By then, Mr. Hamlisch's music has all but petered out. While his score can be melodic, especially as peppily orchestrated, it's niggardly. Take away the pageant's pastiche show-biz numbers, and there's not a lot left. Mr. Ashman's impressively crafted lyrics, by contrast, sometimes achieve the sophisticated wit to which the music barely aspires. But just as Mr. Hamlisch's kick-line numbers for the contestants invite unflattering comparisons to ''A Chorus Line,'' so Mr. Ashman's most substantial character lyric, an ironic treatment of the plastic values enshrined by ''Disneyland,'' is a less subtle variation on a similarly sardonic anthem to 1950's suburbia, ''Somewhere That's Green,'' in his ''Little Shop.''
It's debatable whether Mr. Ashman was wise to direct ''Smile'' in addition to writing it. Perhaps another, more objective eye might have seen that Act II employs tedious talk where songs might have lightened the narrative load. While his staging is proficient, Mr. Ashman has miscast Michael O'Gorman in the show's choicest comic role (the cynical pageant choreographer wonderfully played by Michael Kidd in the film) and misdirected his two gifted young stars. Anne Marie Bobby, as the most innocent contestant, and Jodi Benson, as the worldliest, have been encouraged to emphasize single personality traits to the point where their performances flatten out. (One keeps hoping someone might tickle the fine but impossibly earnest Ms. Bobby to lighten her up.) The other 14 contestants, however competently played, are usually indistinct, though Ms. Waterbury and Mr. McCarthy find some warmth in the patronizingly presented Freelanders.
The designers - Douglas W. Schmidt (scenery), Paul Gallo (lighting), William Ivey Long (costumes) - airily capture both the pink-and-aquamarine ambiance of middle-class, small-town California and the storybook whimsy of old-time musicals, until they, too, must plunge into darkness.
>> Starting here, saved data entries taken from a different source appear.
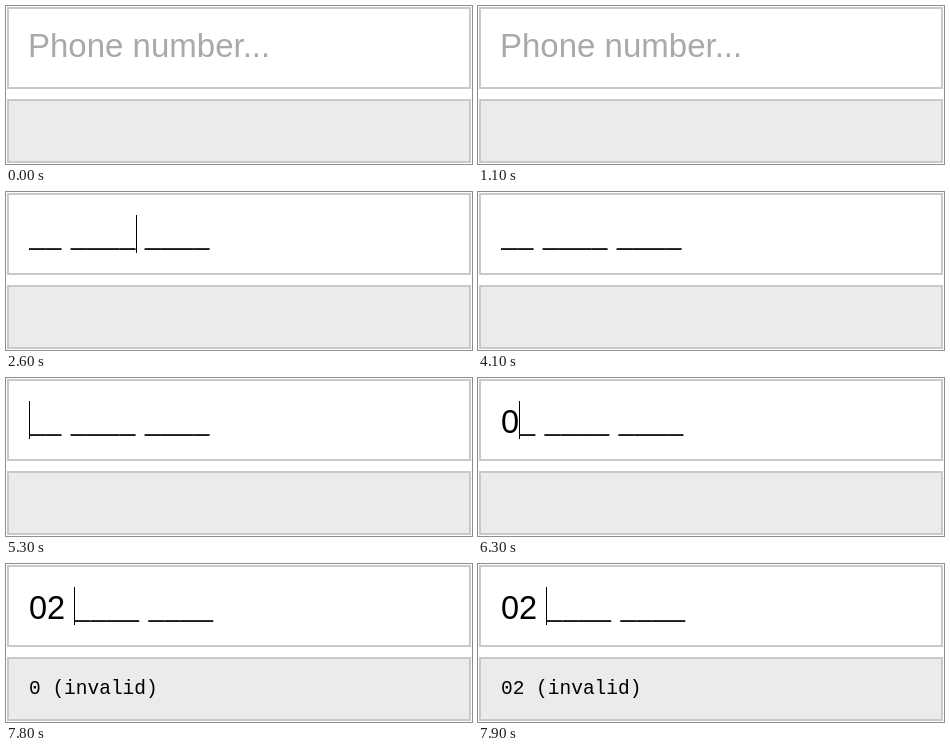
Animation of 466x158 px, one loop 8000 ms. Source, as an HTML page with a canvas:

```html
<!DOCTYPE html>
<html lang="en">
<head>
<meta charset="utf-8">
<title>Masked phone input</title>
<style>
  html, body { margin: 0; width: 466px; height: 158px; overflow: hidden; background: #fff; }
  canvas { display: block; width: 466px; height: 158px; }
</style>
</head>
<body>
<canvas id="stage"></canvas>
<script>
const W = 466, H = 158, LOOP = 8000;
const canvas = document.getElementById('stage');
const ratio = window.devicePixelRatio || 1;
canvas.width = W * ratio;
canvas.height = H * ratio;
const ctx = canvas.getContext('2d');
ctx.scale(ratio, ratio);

const SANS = '"Liberation Sans", sans-serif';
const MONO = '"Liberation Mono", monospace';
const SIZE = 32.5, LEFT = 23;

// Each entry overrides part of the state from its time on.
const timeline = [
  [0, { value: null, caret: -1, output: '' }],
  [2600, { value: '__ ____ ____', caret: 7 }],
  [2900, { caret: 0 }],
  [4100, { caret: -1 }],
  [5300, { caret: 0 }],
  [6300, { value: '0_ ____ ____', caret: 1 }],
  [6600, { output: '0 (invalid)' }],
  [7400, { caret: -1 }],
  [7800, { value: '02 ____ ____', caret: 3 }],
  [7900, { output: '02 (invalid)' }]
];

function stateAt(time) {
  return Object.assign({}, ...timeline.filter(([at]) => at <= time).map(([, change]) => change));
}

function rect(x, y, w, h, color) {
  ctx.fillStyle = color;
  ctx.fillRect(x, y, w, h);
}

function text(str, x, y, size, family, color) {
  ctx.font = `${size}px ${family}`;
  ctx.fillStyle = color;
  ctx.fillText(str, x, y);
}

function box(y, h, fill) {
  rect(1, y, 464, h, '#c9c9c9');
  rect(3, y + 2, 460, h - 4, fill);
}

function advance(ch) {
  return SIZE * (ch === '_' ? 0.5 : ch === ' ' ? 0.278 : 0.556);
}

function offset(value, index) {
  return [...value.slice(0, index)].reduce((x, ch) => x + advance(ch), LEFT);
}

function drawField({ value, caret }) {
  if (value === null) {
    text('Phone number...', 22, 51, 33, SANS, '#a9a9a9');
    return;
  }
  [...value].forEach((ch, i) => {
    const x = offset(value, i);
    if (ch === '_') rect(x, 56.2, advance(ch) + 0.05, 1.7, '#000');
    else text(ch, x, 54.5, SIZE, SANS, '#000');
  });
  if (caret >= 0) rect(Math.round(offset(value, caret)), 23, 1, 38, '#000');
}

function draw(time) {
  const state = stateAt(time);
  rect(0, 0, W, H, '#fff');
  box(1, 82, '#fff');
  box(93, 64, '#ebebeb');
  drawField(state);
  text(state.output, 23, 130, 19.5, MONO, '#000');
}

const start = performance.now();
function tick() {
  draw((performance.now() - start) % LOOP);
  requestAnimationFrame(tick);
}
tick();
</script>
</body>
</html>
```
But just before that Act II descent, the authors and company unite in the number that most reveals what might have been. Led by Dick Patterson as the fiendishly smarmy third-rate television ''personality'' who serves as the pageant emcee, the girls sing a title song that not only delivers the show's satirical point but does so in levitating emulation of the same brassy show-biz style that's being sent up. For those few minutes, an audience feels how much fun it once was to watch ''I Believe in You'' in ''How to Succeed'' or ''The Telephone Hour'' in ''Bye Bye Birdie.'' Too many of the other smiles in ''Smile,'' like those of its beauty-pageant contestants, are forced.